Homes today are constructed with energy efficiency in mind. This includes extra insulation and tightly sealed doors and windows to keep energy bills reasonable. While this is great for your heating and cooling bill, it’s not so good for your indoor air quality.
Because air has decreased chances to escape, chemicals can accumulate and decrease your home’s indoor air quality. In actuality, your home’s air can actually be 2–5 times more unhealthy than the outdoors, according to the EPA. That’s not good for anyone, but it’s specifically detrimental for family members with allergies, asthma, other respiratory conditions or heart disease.
Let’s review some of these common substances and how you can enhance your home’s indoor air quality.
6 Routine Pollutants that Influence Indoor Air Quality
When you visualize pollutants, you could think about smog or tobacco smoke. But many substances that impact your air quality are common products. These things contain chemicals known as volatile organic compounds, or VOCs.
- Cleaning products, such as aerosol sprays, bleach and window cleaner.
- Personal care products, including hairspray, perfume and nail products.
- Candles and air fresheners.
- Formaldehyde, which is often used in plastic, foam and particleboard products.
- Furniture, window treatments and carpet, especially when they’re brand new.
- Paints and stains.
Other common pollutants include:
- Pet dander
Symptoms of VOC Exposure
Some people are more sensitive to VOCs than others. The EPA says symptoms of VOC exposure include:
- Irritated eyes, nose or throat
In bad cases, the EPA says VOCs are linked to respiratory and heart diseases.
4 Ways to Improve Your Residence’s Indoor Air Quality
It isn’t complicated to enhance your home’s air quality. Here are a couple of suggestions from Harvard Medical School:
1. Clean Your Home Regularly
Regularly cleaning and washing surfaces that attract allergens, such as furniture, carpet and bedding, will help cut down on dust, dust mites and pet dander in your residence.
2. Routinely Change Your Air Filter
This critical filter keeps your home comfy and air healthy. How often you should change your air filter depends on the kind of filter you have. Flat filters should be swapped monthly, while pleated filters should be changed every three months. If you’re unsure if your filter should be replaced, pull it out and tilt it to the light. Replace it if you can’t see light through it.

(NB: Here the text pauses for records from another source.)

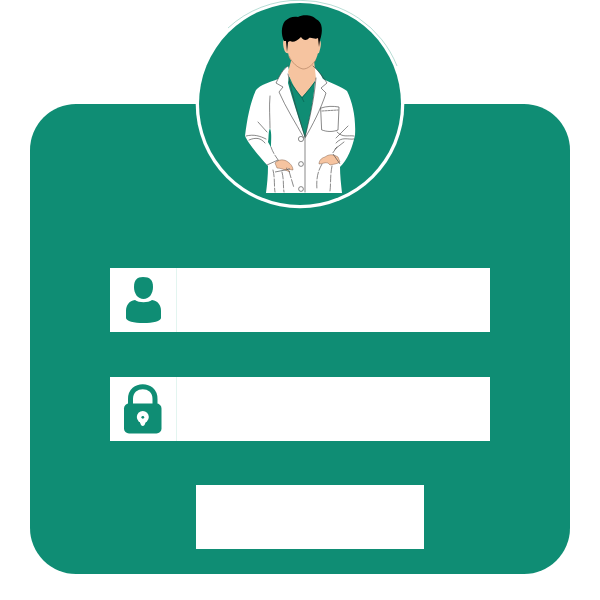
<!DOCTYPE html>
<html lang="en">
<head>
<meta charset="utf-8">
<title>Doctor login</title>
<style>
:root {
  --green: #0f8d74;
  --white: #ffffff;
  --skin: #f6c4a0;
  --hair: #000000;
  --line: #3c3c3c;
  --divider: #e3f5f0;
}
* { box-sizing: border-box; margin: 0; padding: 0; }
html, body { width: 600px; height: 600px; overflow: hidden; background: var(--white); }
.canvas { position: relative; width: 600px; height: 600px; overflow: hidden; }
.panel { position: absolute; left: 30px; top: 104px; width: 540px; height: 470px; border-radius: 46px; background: var(--green); }
.avatar { position: absolute; left: 195px; top: 0; width: 210px; height: 209px; }
.field { position: absolute; left: 110px; width: 380px; height: 64px; display: flex; background: var(--white); }
.field-user { top: 268px; }
.field-password { top: 376.5px; }
.field-icon { width: 67px; height: 64px; border-right: 1px solid var(--divider); }
.field-icon svg { display: block; width: 66px; height: 64px; }
.submit { position: absolute; left: 196px; top: 485px; width: 228px; height: 64px; background: var(--white); }
</style>
</head>
<body>
<main class="canvas">
  <section class="panel"></section>

  <svg class="avatar" viewBox="195 0 210 209" role="img" aria-label="Doctor in a white coat">
    <circle cx="300" cy="104" r="104.3" fill="var(--white)"/>
    <path d="M228 28A104 104 0 0 1 300 .3A104 104 0 0 1 397 66" fill="none" stroke="var(--green)" stroke-width=".5" opacity=".6"/>
    <circle cx="300" cy="104" r="101" fill="var(--green)"/>

    <g class="doctor">
      <g class="coat" fill="var(--white)">
        <path d="M288 66C284 68 281 73 278 79C270 82 260 85 256 90C250 103 247 120 245 136C248 143 258 155 268 166C268 176 267 185 266 193H342C341 184 340 175 340 167C347 161 353 146 355 135C356 119 353 103 347 91C342 87 331 83 323 79C320 73 317 69 313 66L305 136Z"/>
      </g>
      <path class="sleeve-gap" d="M270 128C268 133 269 137 268 142C270 145 270 146 271 147C271 140 272 134 270 128Z" fill="var(--green)"/>
      <path class="scrubs" d="M289 76L303 97L315 80C314 100 309 121 305 138C299 119 292 98 288 83Z" fill="var(--green)"/>
      <path class="neck" d="M291 61L288 72C291 83 297 92 302 97C307 92 312 86 316 79L314 60Z" fill="var(--skin)"/>
      <path class="neckline" d="M289 81L302 98L315 82M302 98L304 102" fill="none" stroke="#08604f" stroke-width=".7"/>
      <g class="head">
        <path d="M286 39C282 39 283 45 284 49C285 53 287 54 289 53ZM319 40C322 41 321 47 319 53L316 54Z" fill="var(--skin)"/>
        <path d="M287 36H319C319 45 319 54 315 61C311 66 307 69 303 69C298 68 292 63 289 57C287 50 287 43 287 36Z" fill="var(--skin)"/>
        <path d="M289 56C292 63 298 68 303 69C308 69 312 65 316 60" fill="none" stroke="#a87a5c" stroke-width=".6"/>
        <path d="M284 41C281 35 281 26 285 21C289 17 294 16 298 17C303 14 313 15 316 19C323 22 323 32 320 40L319 47L318 38C315 40 312 37 309 38C306 42 302 39 301 37C297 41 293 43 290 41L288 42L287 52L286 41Z" fill="var(--hair)"/>
      </g>

      <g class="coat-lines" fill="none" stroke="var(--line)" stroke-width=".6" stroke-linecap="round">
        <path d="M288 66C283 69 280 75 276 83L283 87L279 92C286 108 295 122 304 138"/>
        <path d="M313 66C319 71 323 77 327 83L321 88L326 93C321 109 312 126 305 138V192"/>
        <path d="M288 74C292 96 299 117 305 137M316 78C314 101 309 121 305 137"/>
        <path d="M270 96C269 107 270 118 270 128M246 136C254 134 260 136 266 139M249 140C256 137 261 138 265 143M258 122L267 132"/>
        <path d="M337 132C343 138 347 135 354 136M336 143C342 136 348 140 354 139M348 126L336 138M335 149L344 142"/>
        <path d="M271 147C273 153 276 157 279 161M273 170C275 178 274 186 275 192M282 172C284 180 283 186 284 192M289 171L294 188" stroke-dasharray="7 2"/>
        <path d="M332 166C330 176 331 183 330 191M322 164C318 171 316 178 317 190M337 147L332 154" stroke-dasharray="7 2"/>
        <path d="M321 108C327 106 333 106 339 107L338 130C333 132 327 132 322 130Z"/>
        <path d="M322 111L338 110" stroke-dasharray="2 1"/>
      </g>

      <g class="hands" fill="var(--skin)" stroke="#6b4a35" stroke-width=".4">
        <path d="M275 163C279 159 284 159 288 162C291 164 293 167 293 170C290 170 288 168 286 168C288 170 289 171 290 172C285 170 281 168 277 168Z"/>
        <path d="M338 157C333 154 329 154 325 157C321 158 319 161 319 164C322 164 325 162 328 163L330 165C334 164 337 164 340 162Z"/>
      </g>
      <path class="cuffs" d="M267 165L278 160M275 172L290 169M340 164L333 154" fill="none" stroke="var(--line)" stroke-width=".6"/>
      <g class="buttons" fill="var(--white)" stroke="var(--line)" stroke-width=".6">
        <circle cx="301" cy="139" r="2.6"/>
        <circle cx="301" cy="164" r="2.4"/>
        <circle cx="301" cy="189" r="2.4"/>
      </g>
    </g>
  </svg>

  <div class="field field-user">
    <div class="field-icon">
      <svg viewBox="0 0 66 64" role="img" aria-label="User" fill="var(--green)">
        <path d="M33 9C40 9 43 12 43 19C43 26 39 31 33.500 31C28 31 24 26 24 19C24 12 27 9 33 9Z"/>
        <path d="M25 32C29 35 38 35 42 32C48 33 51 37 51 43V50C51 53 43 55 33.500 55C24 55 16 53 16 50V43C16 37 19 33 25 32Z"/>
      </svg>
    </div>
  </div>

  <div class="field field-password">
    <div class="field-icon">
      <svg viewBox="0 0 66 64" role="img" aria-label="Password">
        <path d="M20.500 30V22C20.500 5.500 45 5.500 45 22V30" fill="none" stroke="var(--green)" stroke-width="5"/>
        <rect x="14" y="26.500" width="37.500" height="30" rx="5" fill="var(--green)"/>
        <circle cx="32.800" cy="40" r="6" fill="var(--white)"/>
        <path d="M29 43H36.600L34.500 48Q32.800 50 31 48Z" fill="var(--white)"/>
        <circle cx="32.800" cy="40.300" r="1.400" fill="var(--green)"/>
      </svg>
    </div>
  </div>

  <div class="submit"></div>
</main>
</body>
</html>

If someone in your residence deals with allergies or asthma, we suggest choosing a filter with a better MERV rating. The greater the number this is, the better your filter is at removing contaminants.
3. Maximize Natural Ventilation
Keep fresh air moving by opening windows whenever the weather allows. We also recommend running exhaust fans in your bathroom and kitchen frequently to get rid of pollutants and draw in more fresh air.
4. Talk with Our Indoor Air Quality Pros
From whole-home air purifiers, Midway Services has a solution to help your loved ones breathe more freely. We’ll help you select the best option during your free home comfort assessment. Reach us at 727-219-2471 to request yours now!